Click for larger image. Do it. You know you want to
see more of the classy lady.

Woobner was a comic idea I created in the late 90's. I say "idea" because it was never completed, and I can't remember why. I had the first issue written, the first few pages drawn, inked the first couple pages and colored the first - not the best process. I guess I was going for a "proof of concept" - I wanted to make sure it looked good before I got too far into it. Stupid.

First page inked, no color. But you could have
figured that out on your own, couldn't you?

I do like the way Woobner looks now, though, so I wish I would have finished it - at least one issue. The story was about this freakish little character (named Woobner, of course - I stole the name from some co-workers at the time who made up the term as kind of an all-purpose insult - "You're acting like a Woobner!") who, for no clear reason, was very popular with the ladies (hmm... was I projecting my own fantasies?). His personality was a lot like Pee Wee Herman's, except he was bitter - bitter and jaded.

Even though he looked like a little elf with a skate rat's hairstyle, Woobner worked as a male model (comedy), but that was actually a cover for a his sideline as a spy. He was part MacGyver, part Austin Powers, with a little bit of Maxwell Smart thrown in for good measure. He also had a sweet girlfriend who kept him in line (surely more self-projection).

Panel detail. "Frig" was to be Woobner's catchphrase... even though
it's just a single word.

Before I began the project, I'd been in touch with an editor from Fantagraphics, a great independent comics company who published two of my favorite books at the time - Eightball (which spawned the movies Ghost World and Art School Confidential) and Hate. I think I'd sent this editor Science Geek, a zine my friend Doug and I put together (he wrote it, I illustrated it and laid it out), as well as some other black and white illustration samples.

The editor, whose name I can't recall, liked my work and sent me a nice handwritten note asking me for some examples of full comic stories. I'd done some short one- and two-page comics in black and white, but nothing longer. Woobner was designed to be a full-length example to show that editor.

Another panel detail. I must have been reading a lot of
Little Annie Fanny around this time.

I used my traditional pre-digital technique - brush-tip markers over pencils, photocopy (onto 11x17" 20 lb. paper, for this piece), and color the photocopy with Prismacolor markers. I also lettered the page by hand, using the same markers, which gave the words a nice integration into the rest of the linework.

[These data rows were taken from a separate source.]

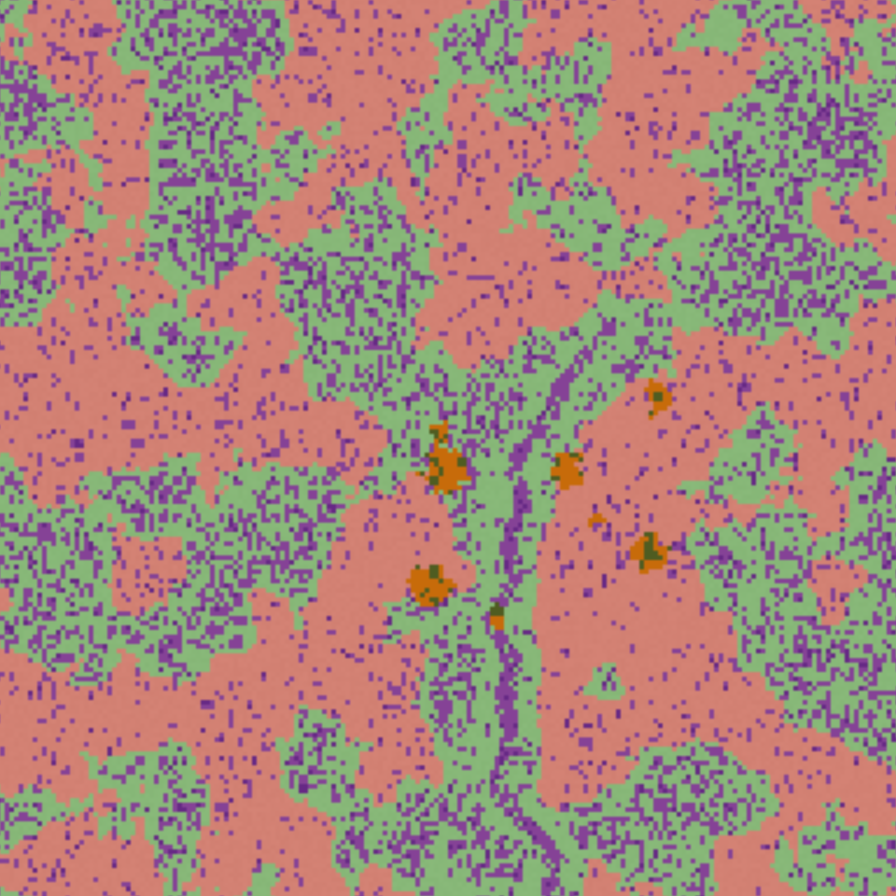
A WebGL 2 fragment shader for this texture:

```glsl
#version 300 es
precision highp float;

uniform vec2 u_resolution;
out vec4 fragColor;

// Integer hash of a lattice point, 0..1
float hash(vec2 p, uint seed) {
    uvec2 q = uvec2(ivec2(p) + 4096);
    uint h = q.x * 1597334673u ^ q.y * 3812015801u ^ seed * 2798796415u;
    h = (h ^ (h >> 16)) * 2146121005u;
    h = (h ^ (h >> 15)) * 2221713035u;
    return float((h ^ (h >> 16)) >> 8) / 16777216.0;
}

float gradientDot(vec2 corner, vec2 offset, uint seed) {
    float angle = 6.2832 * hash(corner, seed);
    return dot(vec2(cos(angle), sin(angle)), offset);
}

float gradientNoise(vec2 p, uint seed) {
    vec2 i = floor(p), f = p - i;
    vec2 w = f * f * f * (f * (f * 6.0 - 15.0) + 10.0);
    vec2 e = vec2(1, 0);
    float low = mix(gradientDot(i, f, seed), gradientDot(i + e, f - e, seed), w.x);
    float high = mix(gradientDot(i + e.yx, f - e.yx, seed),
                     gradientDot(i + 1.0, f - 1.0, seed), w.x);
    return mix(low, high, w.y);
}

// Winding vein: horizontal distance to its centre line
float veinDistance(vec2 p) {
    float x = 0.56 + 0.010 * sin(p.y * 17.0) + 0.05 * gradientNoise(vec2(p.y * 12.0, 0.5), 9u);
    x += 0.12 * smoothstep(0.45, 0.64, p.y) + 0.06 * (1.0 - smoothstep(0.0, 0.14, p.y));
    return abs(p.x - x) + 0.06 * smoothstep(0.62, 0.72, p.y);
}

// Positive in green ground, negative in salmon ground
float groundField(vec2 p, float vein) {
    float field = gradientNoise(p * 6.3, 1u) + 0.5 * gradientNoise(p * 13.0 + 3.7, 2u)
                + 0.22 * gradientNoise(p * 31.0 + 1.3, 3u) + 0.12 * gradientNoise(p * 67.0, 4u);
    float lobe = length((p - vec2(0.68, 0.28)) / vec2(0.10, 0.21));
    field -= 0.45 * (1.0 - smoothstep(0.6, 1.15, lobe));
    return field + 0.7 * (1.0 - smoothstep(0.022, 0.05, vein));
}

// Coverage of the few scattered orange patches
float patchCover(vec2 p) {
    float cover = 0.0;
    for (int k = 0; k < 8; k++) {
        vec2 id = vec2(k, 7);
        vec2 centre = vec2(0.66, 0.43) + vec2(0.40, 0.36) * (vec2(hash(id, 5u), hash(id, 6u)) - 0.5);
        float radius = mix(0.027, 0.009, float(k) / 7.0);
        float d = length(p - centre) + 0.014 * gradientNoise(p * 60.0, 8u);
        cover = max(cover, 1.0 - smoothstep(radius * 0.75, radius * 1.1, d));
    }
    return cover;
}

vec3 cellColour(vec2 cell) {
    vec2 p = (cell + 0.5) / 192.0;
    float vein = veinDistance(p);
    float field = groundField(p, vein);
    float tone = hash(cell, 10u);

    // Speckle density grows inside green ground and drifts in salmon
    float drift = gradientNoise(p * 9.0 + 5.1, 11u);
    float inGreen = 0.10 + 0.30 * smoothstep(0.0, 0.22, field) + 0.15 * drift;
    float inSalmon = 0.11 + 0.16 * drift;
    float density = field > 0.0 ? inGreen : max(inSalmon, 0.025);
    density = mix(0.09, density, smoothstep(0.025, 0.05, vein));
    density = mix(0.72, density, smoothstep(0.007, 0.014, vein));

    // Single grains mixed with short dashes, mostly horizontal
    float pick = hash(cell, 12u);
    float kind = hash(floor(cell / 2.0), 13u);
    vec2 dash = kind < 0.6 ? vec2(2, 1) : vec2(1, 2);
    float grain = kind < 0.45 ? pick : hash(floor(cell / dash), 14u);

    vec3 colour = field > 0.0 ? vec3(0.53, 0.72, 0.47) : vec3(0.825, 0.505, 0.45);
    colour += 0.015 * (tone - 0.5);
    if (grain < density)
        colour = mix(vec3(0.52, 0.26, 0.59), vec3(0.40, 0.16, 0.52), step(0.88, tone));

    // Orange patches flecked with dark olive
    if (hash(cell, 15u) < patchCover(p)) {
        float fleck = hash(floor(cell / 2.0), 16u) * 0.7 + tone * 0.3;
        colour = fleck < 0.68 ? vec3(0.78, 0.42, 0.04) : vec3(0.31, 0.36, 0.13);
    }
    return colour;
}

void main() {
    // Softly blended square cells
    vec2 grid = gl_FragCoord.xy / u_resolution * 192.0 - 0.5;
    vec2 cell = floor(grid);
    vec2 blend = smoothstep(0.1, 0.9, grid - cell);
    vec3 bottom = mix(cellColour(cell), cellColour(cell + vec2(1, 0)), blend.x);
    vec3 top = mix(cellColour(cell + vec2(0, 1)), cellColour(cell + 1.0), blend.x);
    fragColor = vec4(mix(bottom, top, blend.y), 1.0);
}
```
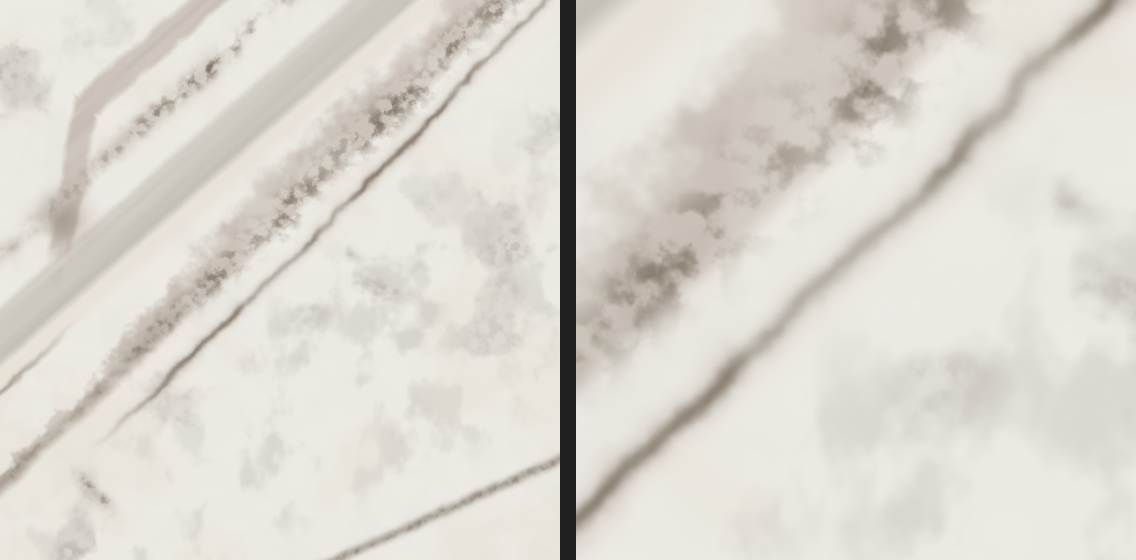
Left: the whole. Right: its middle third, enlarged.
A Shadertoy shader for this texture:

```glsl
#define STONE   vec3(0.922, 0.915, 0.888)
#define CREAM   vec3(0.905, 0.870, 0.825)
#define BAND    vec3(0.785, 0.768, 0.732)
#define TAUPE   vec3(0.780, 0.742, 0.705)
#define CLOUD   vec3(0.730, 0.710, 0.685)
#define UMBER   vec3(0.480, 0.435, 0.380)
#define ALONG   vec2(0.751, 0.660)
#define GRAIN   75.0
#define WOBBLE  0.014

// Soft clouds: centre, radius, strength
const vec4 CLOUDS[10] = vec4[10](
    vec4(0.71, 0.49, 0.085, 0.95), vec4(0.90, 0.58, 0.050, 0.85),
    vec4(0.02, 0.84, 0.055, 0.90), vec4(0.14, 0.03, 0.035, 0.95),
    vec4(0.56, 0.42, 0.040, 0.60), vec4(0.98, 0.74, 0.045, 0.65),
    vec4(0.33, 0.28, 0.060, 0.55), vec4(0.86, 0.43, 0.070, 0.60),
    vec4(0.16, 0.94, 0.050, 0.40), vec4(0.78, 0.64, 0.045, 0.50));

float hash(vec2 p) {
    vec3 q = fract(vec3(p.xyx) * 0.1031);
    q += dot(q, q.yzx + 33.33);
    return fract((q.x + q.y) * q.z);
}

float noise(vec2 p) {
    vec2 i = floor(p), f = fract(p);
    f = f * f * (3.0 - 2.0 * f);
    return mix(mix(hash(i), hash(i + vec2(1, 0)), f.x),
               mix(hash(i + vec2(0, 1)), hash(i + vec2(1, 1)), f.x), f.y);
}

float fbm(vec2 p) {
    float sum = 0.0, amp = 0.53;
    for (int i = 0; i < 4; i++) {
        sum += amp * noise(p);
        p = mat2(1.6, 1.2, -1.2, 1.6) * p + 17.3;
        amp *= 0.5;
    }
    return sum;
}

// Soft-edged strip around d = 0
float strip(float d, float halfWidth, float blur) {
    return 1.0 - smoothstep(halfWidth - blur, halfWidth + blur, abs(d));
}

float bell(float d, float width) {
    return exp(-d * d / (width * width));
}

void mainImage(out vec4 fragColor, in vec2 fragCoord) {
    vec2 p = fragCoord / iResolution.xy;

    // Vein frame: u runs along the veins, v across them
    float u = dot(p, ALONG);
    float v = dot(p, vec2(-ALONG.y, ALONG.x));
    float rough = fbm(p * 32.0 + 5.0) - 0.5;
    float w = v + WOBBLE * (fbm(p * 7.0) - 0.5) + 0.012 * rough;
    float grain = smoothstep(0.36, 0.74, fbm(p * GRAIN));
    float patches = smoothstep(0.32, 0.62, fbm(p * 15.0 + 40.0));
    float streaks = noise(vec2(u * 5.0, v * 110.0));

    // Ground with faint mottling, strongest at the lower right
    vec3 col = STONE + 0.012 * rough;
    float open = 1.0 - smoothstep(-0.02, 0.05, v);
    float mottle = smoothstep(0.50, 0.74, fbm(p * vec2(20.0, 14.0) + 9.0));
    float lower = smoothstep(0.06, 0.14, p.y - 0.45 * (p.x - 0.6));
    col = mix(col, CLOUD, mottle * (0.05 + 0.30 * open * lower * smoothstep(0.85, 0.35, p.y)));
    col = mix(col, CREAM, 0.35 * smoothstep(0.50, 0.70, fbm(p * 6.0 + 70.0)));

    // Scattered clouds with ragged outlines
    float cloud = 0.0;
    for (int i = 0; i < 10; i++) {
        vec4 c = CLOUDS[i];
        float r = length(p - c.xy) / c.z + 3.2 * (fbm(p * 18.0 + 23.0) - 0.5);
        cloud = max(cloud, c.w * (1.0 - smoothstep(0.35, 1.25, r)));
    }
    col = mix(col, CLOUD, cloud * (0.42 + 0.45 * grain * patches));

    // Broad smooth band and its cream fringe
    col = mix(col, CREAM, 0.65 * strip(w - 0.245, 0.016, 0.016));
    float broad = strip(v - 0.30 + 0.004 * rough, 0.039, 0.009);
    col = mix(col, BAND + 0.03 * (streaks - 0.5), broad * (0.88 - 5.0 * (v - 0.30)));

    // Bent brown vein
    float bend = max(0.0, 0.65 - u);
    float bent = (w - 0.507 + 0.8 * bend) / (bend > 0.0 ? 1.2 : 1.0);
    float bentFade = smoothstep(0.41, 0.47, u + 0.10 * rough);
    col = mix(col, TAUPE + 0.05 * (streaks - 0.5), 0.88 * bentFade * strip(bent, 0.023, 0.008));
    float foot = bell(length(p - vec2(0.11, 0.61)), 0.04);
    col = mix(col, UMBER, 0.45 * foot * patches);

    // Broken speckled vein
    float broken = w - 0.402 - 0.016 * u;
    float brokenFade = 0.25 + 0.75 * smoothstep(0.50, 0.95, u);
    col = mix(col, TAUPE, 0.75 * patches * bell(broken, 0.018));
    col = mix(col, UMBER, grain * patches * brokenFade * bell(broken, 0.015));

    // Main speckled vein: pale halo on the upper side, dark grains in the core
    float core = w - 0.100 - 0.042 * u;
    float spread = smoothstep(0.25, 0.80, u);
    float reach = mix(0.022, 0.085, spread);
    float halo = smoothstep(-0.026, -0.008, core) * (1.0 - smoothstep(0.45 * reach, reach, core + 0.05 * rough));
    col = mix(col, TAUPE, halo * (0.62 + 0.25 * patches));
    float speckle = mix(0.75, grain, 0.35 + 0.65 * spread);
    col = mix(col, UMBER, 0.85 * speckle * (0.45 + 0.55 * patches) * bell(core, mix(0.010, 0.026, spread)));

    // Fine curved vein
    float fine = w - 0.040 - 0.036 * u * u;
    float fineFade = smoothstep(0.22, 0.52, u) * (0.50 + 0.50 * patches);
    col = mix(col, TAUPE, 0.60 * fineFade * bell(fine, 0.012));
    col = mix(col, UMBER, 0.78 * fineFade * bell(fine, 0.0055));

    // Left hairline with a warm stain beneath it
    col = mix(col, CREAM, 0.7 * patches * bell(length((p - vec2(0.06, 0.27)) * vec2(0.8, 1.0)), 0.07));
    col = mix(col, UMBER, 0.50 * bell(w - 0.228, 0.005) * (1.0 - smoothstep(0.20, 0.42, u)));

    // Shallow vein at the lower right, and a short dark fleck
    float shallow = (p.y - 0.45 * (p.x - 0.6)) / 1.097 + 0.006 * rough;
    col = mix(col, UMBER, (0.50 + 0.25 * grain) * bell(shallow, 0.0085));
    vec2 fleck = p - vec2(0.17, 0.12);
    float fleckShape = bell(fleck.x + fleck.y + 0.03 * rough, 0.018) * bell(fleck.x - fleck.y, 0.055);
    col = mix(col, UMBER, 0.75 * fleckShape * (0.4 + 0.6 * grain));

    fragColor = vec4(clamp(col, 0.0, 1.0), 1.0);
}
```
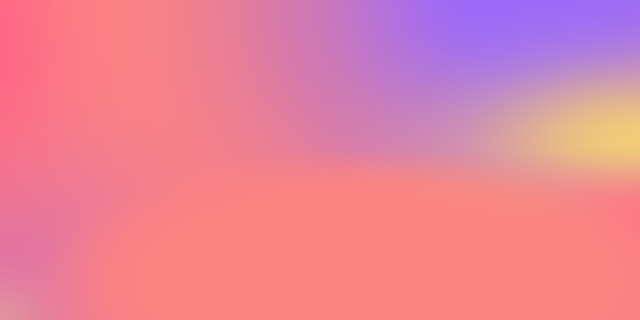
Give the GLSL for this background, as a Shadertoy shader.

```glsl
// Soft mesh-gradient backdrop: a violet-to-coral radial ramp overlaid with
// pink, mauve and gold bell-shaped glows and one broad coral ellipse.
// Canvas units: x runs 0..2, y runs 0..1 from the lower left.

const vec3 VIOLET = vec3(0.61, 0.41, 0.98);
const vec3 ORCHID = vec3(0.785, 0.47, 0.745);
const vec3 ROSE   = vec3(0.87, 0.48, 0.63);
const vec3 CORAL  = vec3(0.985, 0.512, 0.51);
const vec3 PINK   = vec3(1.0, 0.40, 0.53);
const vec3 MAUVE  = vec3(0.88, 0.46, 0.64);
const vec3 PEACH  = vec3(0.88, 0.60, 0.62);
const vec3 GOLD   = vec3(0.94, 0.80, 0.47);

// Length of an offset measured in per-axis radii
float ellipseDistance(vec2 p, vec2 centre, vec2 radii) {
    return length((p - centre) / radii);
}

// Gaussian glow, 1 at the centre
float bell(vec2 p, vec2 centre, vec2 radii) {
    float d = ellipseDistance(p, centre, radii);
    return exp(-d * d);
}

// Violet core fading outward through orchid and rose to coral
vec3 radialRamp(float d) {
    vec3 col = mix(VIOLET, ORCHID, smoothstep(0.20, 0.78, d));
    col = mix(col, ROSE, smoothstep(0.55, 1.05, d));
    return mix(col, CORAL, smoothstep(0.75, 1.38, d));
}

// Ellipse with different left and right reach and a soft rim
float coralMass(vec2 p, vec2 centre) {
    float reach = p.x < centre.x ? 0.71 : 0.90;
    float d = ellipseDistance(p, centre, vec2(reach, 0.30));
    return 1.0 - smoothstep(0.93, 1.47, d);
}

// Glow with a long upper tail and a short lower one
float goldGlow(vec2 p, vec2 centre) {
    float tail = p.y > centre.y ? 0.23 : 0.14;
    return bell(p, centre, vec2(0.53, tail));
}

void mainImage(out vec4 fragColor, in vec2 fragCoord) {
    vec2 p = fragCoord / iResolution.xy * vec2(2.0, 1.0);

    // Violet source in the upper right
    vec3 col = radialRamp(ellipseDistance(p, vec2(1.71, 1.0), vec2(1.0, 0.83)));

    // Left side: mauve below, pink above, peach in the corner
    col = mix(col, MAUVE, bell(p, vec2(0.0, 0.15), vec2(0.55, 0.40)));
    col = mix(col, PINK, bell(p, vec2(-0.05, 0.85), vec2(0.25, 0.40)));
    col = mix(col, PEACH, 0.8 * bell(p, vec2(0.0), vec2(0.14, 0.12)));

    // Hot pink rim at the right, beneath the coral and gold
    float rim = 1.2 * bell(p, vec2(2.05, 0.24), vec2(0.42, 0.28));
    col = mix(col, PINK, min(rim, 1.0));
    col = mix(col, CORAL, coralMass(p, vec2(1.10, 0.12)));
    col = mix(col, GOLD, goldGlow(p, vec2(2.0, 0.56)));

    fragColor = vec4(col, 1.0);
}
```
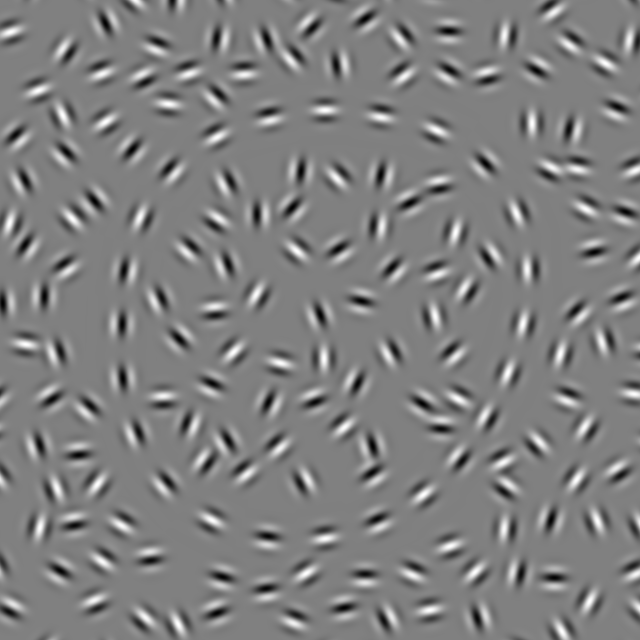
A WebGL 2 fragment shader for this pattern:

```glsl
#version 300 es
precision highp float;
precision highp int;

uniform vec2 u_resolution;
out vec4 fragColor;

#define CELL vec2(0.081, 0.070)  // spacing of the staggered rows
#define JITTER 0.78              // scatter within a cell
#define MIN_GAP 0.070            // patches closer than this repel each other
#define MAX_PUSH 0.025
#define SIGMA 0.0127             // width of the Gaussian envelope
#define WAVELENGTH 0.0315        // period of the grating
#define CONTRAST 0.5
#define RING_COUNT 24.0
#define RING_CENTER vec2(0.508, 0.4935)
#define RING_HALF_WIDTH 0.032
#define REACH 0.043              // radius beyond which a patch is invisible

const float TAU = 6.2831853;
const float MID_GREY = 0.5;

// Two uniform values in 0..1 per cell
vec2 hash2(vec2 cell) {
    uvec2 v = uvec2(ivec2(cell) + 64) * 1664525u + 1013904223u;
    v.x += v.y * 1664525u;
    v.y += v.x * 1664525u;
    v ^= v >> 16u;
    v.x += v.y * 1664525u;
    v.y += v.x * 1664525u;
    return vec2(v >> 16u) / 65536.0;
}

// Sinusoidal grating under a round Gaussian window
float gabor(vec2 offset, vec2 normal, float phase) {
    float envelope = exp(-dot(offset, offset) / (2.0 * SIGMA * SIGMA));
    return envelope * cos(TAU * (dot(offset, normal) / WAVELENGTH + phase));
}

// Closed, gently wobbling contour
float ringRadius(float angle) {
    return 0.330 + 0.0121 * cos(angle - 2.46) + 0.0197 * cos(2.0 * angle - 2.06)
         + 0.0089 * cos(3.0 * angle - 0.94) + 0.0060 * cos(4.0 * angle - 2.88);
}

vec2 ringPoint(float angle) {
    return RING_CENTER + ringRadius(angle) * vec2(cos(angle), sin(angle));
}

float stagger(float row) {
    return 0.5 * mod(row, 2.0);
}

// Jittered points on staggered rows
vec2 seedPoint(vec2 cell) {
    vec2 jitter = JITTER * (hash2(cell) - 0.5);
    return (cell + 0.5 + vec2(stagger(cell.y), 0.0) + jitter) * CELL;
}

// Push a seed away from neighbours that sit too close
vec2 relax(vec2 cell, vec2 seed) {
    vec2 push = vec2(0.0);
    for (float y = -1.0; y < 1.5; y++) {
        for (float x = -1.0; x < 1.5; x++) {
            vec2 away = seed - seedPoint(cell + vec2(x, y));
            float gap = max(length(away), 1e-5);
            push += 0.55 * max(MIN_GAP - gap, 0.0) * away / gap;
        }
    }
    return seed + push * min(1.0, MAX_PUSH / max(length(push), 1e-5));
}

// One randomly oriented patch, kept out of the corridor of the ring
float scatteredPatch(vec2 uv, vec2 cell) {
    vec2 seed = seedPoint(cell);
    if (distance(uv, seed) > 2.0 * REACH) return 0.0;
    vec2 center = relax(cell, seed);
    vec2 radial = center - RING_CENTER;
    float side = length(radial) - ringRadius(atan(radial.y, radial.x));
    if (abs(side) < RING_HALF_WIDTH) return 0.0;
    float shift = 0.021 * (1.0 - smoothstep(RING_HALF_WIDTH, 0.12, abs(side)));
    center += normalize(radial) * sign(side) * shift;
    vec2 offset = uv - center;
    if (length(offset) > REACH) return 0.0;
    vec2 traits = hash2(cell + 97.0);
    float angle = TAU * traits.x;
    return gabor(offset, vec2(cos(angle), sin(angle)), traits.y);
}

float scatteredPatches(vec2 uv) {
    float sum = 0.0;
    float homeRow = floor(uv.y / CELL.y);
    for (float y = -1.0; y < 1.5; y++) {
        float row = homeRow + y;
        float column = floor(uv.x / CELL.x - stagger(row));
        for (float x = -1.0; x < 1.5; x++) {
            sum += scatteredPatch(uv, vec2(column + x, row));
        }
    }
    return sum;
}

// The two nearest patches aligned with the contour
float ringPatches(vec2 uv) {
    vec2 radial = uv - RING_CENTER;
    float pixelAngle = atan(radial.y, radial.x);
    if (abs(length(radial) - ringRadius(pixelAngle)) > 1.3 * REACH) return 0.0;
    float first = floor(pixelAngle / TAU * RING_COUNT);
    float sum = 0.0;
    for (float i = 0.0; i < 1.5; i++) {
        float index = mod(first + i, RING_COUNT);
        float angle = TAU * index / RING_COUNT;
        vec2 tangent = normalize(ringPoint(angle + 0.01) - ringPoint(angle - 0.01));
        float phase = hash2(vec2(index, 211.0)).x;
        sum += gabor(uv - ringPoint(angle), vec2(tangent.y, -tangent.x), phase);
    }
    return sum;
}

void main() {
    vec2 uv = gl_FragCoord.xy / u_resolution;
    float signal = scatteredPatches(uv) + ringPatches(uv);
    fragColor = vec4(vec3(clamp(MID_GREY + CONTRAST * signal, 0.0, 1.0)), 1.0);
}
```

During this time, I was still experimenting with the size I'd work at - specifically, how much larger than the final piece I'd lay out the page. Sometimes I'd shoot too large, and when the piece was reduced, the linework was a little too thin and too tight. Other times I'd start too small - too close to the final size - and I wouldn't have that extra little bit of space for the smaller details. Here I think I got it just right - the linework was just chunky enough for my liking.

The colors were less blended than I was shooting for, but for the most part, I like them, too. At the time I was working on Woobner, I was aiming for a totally smooth, modeled, Richard Corben kind of look, but the different levels of color now look charming and hand-created to me - a lot of digital colorists shoot for the same "imperfect" effect. The wet edge - where the markers hit each other - looks more pleasing to my eyes now than it did then. That's what an oversaturation of digital work does to you, I suppose.

Perhaps someday Woobner will live again - or at least, maybe the first issue will be completed. It could be a one-shot. Or a web comic. Or even a musical. Hey, if The Last Starfighter can be made into a musical, I think I've at least got a shot.


  1. I like this a lot. So nice to see some stuff done "old-school" with regard to the preliminary work, and the coloring. I agree, we are suffering from that nearly glowing, perfectly smooth color in everything. It has gotten so brightly dominant it makes the artwork it is meant to enhance all too similar. Makes me long for the old 4 color process.

    I like the idea behind Woobner as well. so much of being cool is simply knowing your cool. – Mykal

  2. Thanks Mykal I'll be posting some things soon that were done digitally. I guess it's natural for illustrators to always wander back and forth (between traditional techniques and digital), always trying to figure out the advantages of each. And as soon as we make leaps forward, and get comfortable with them for a while, the older, less "perfect" techniques start to look attractive again.

    Be cool.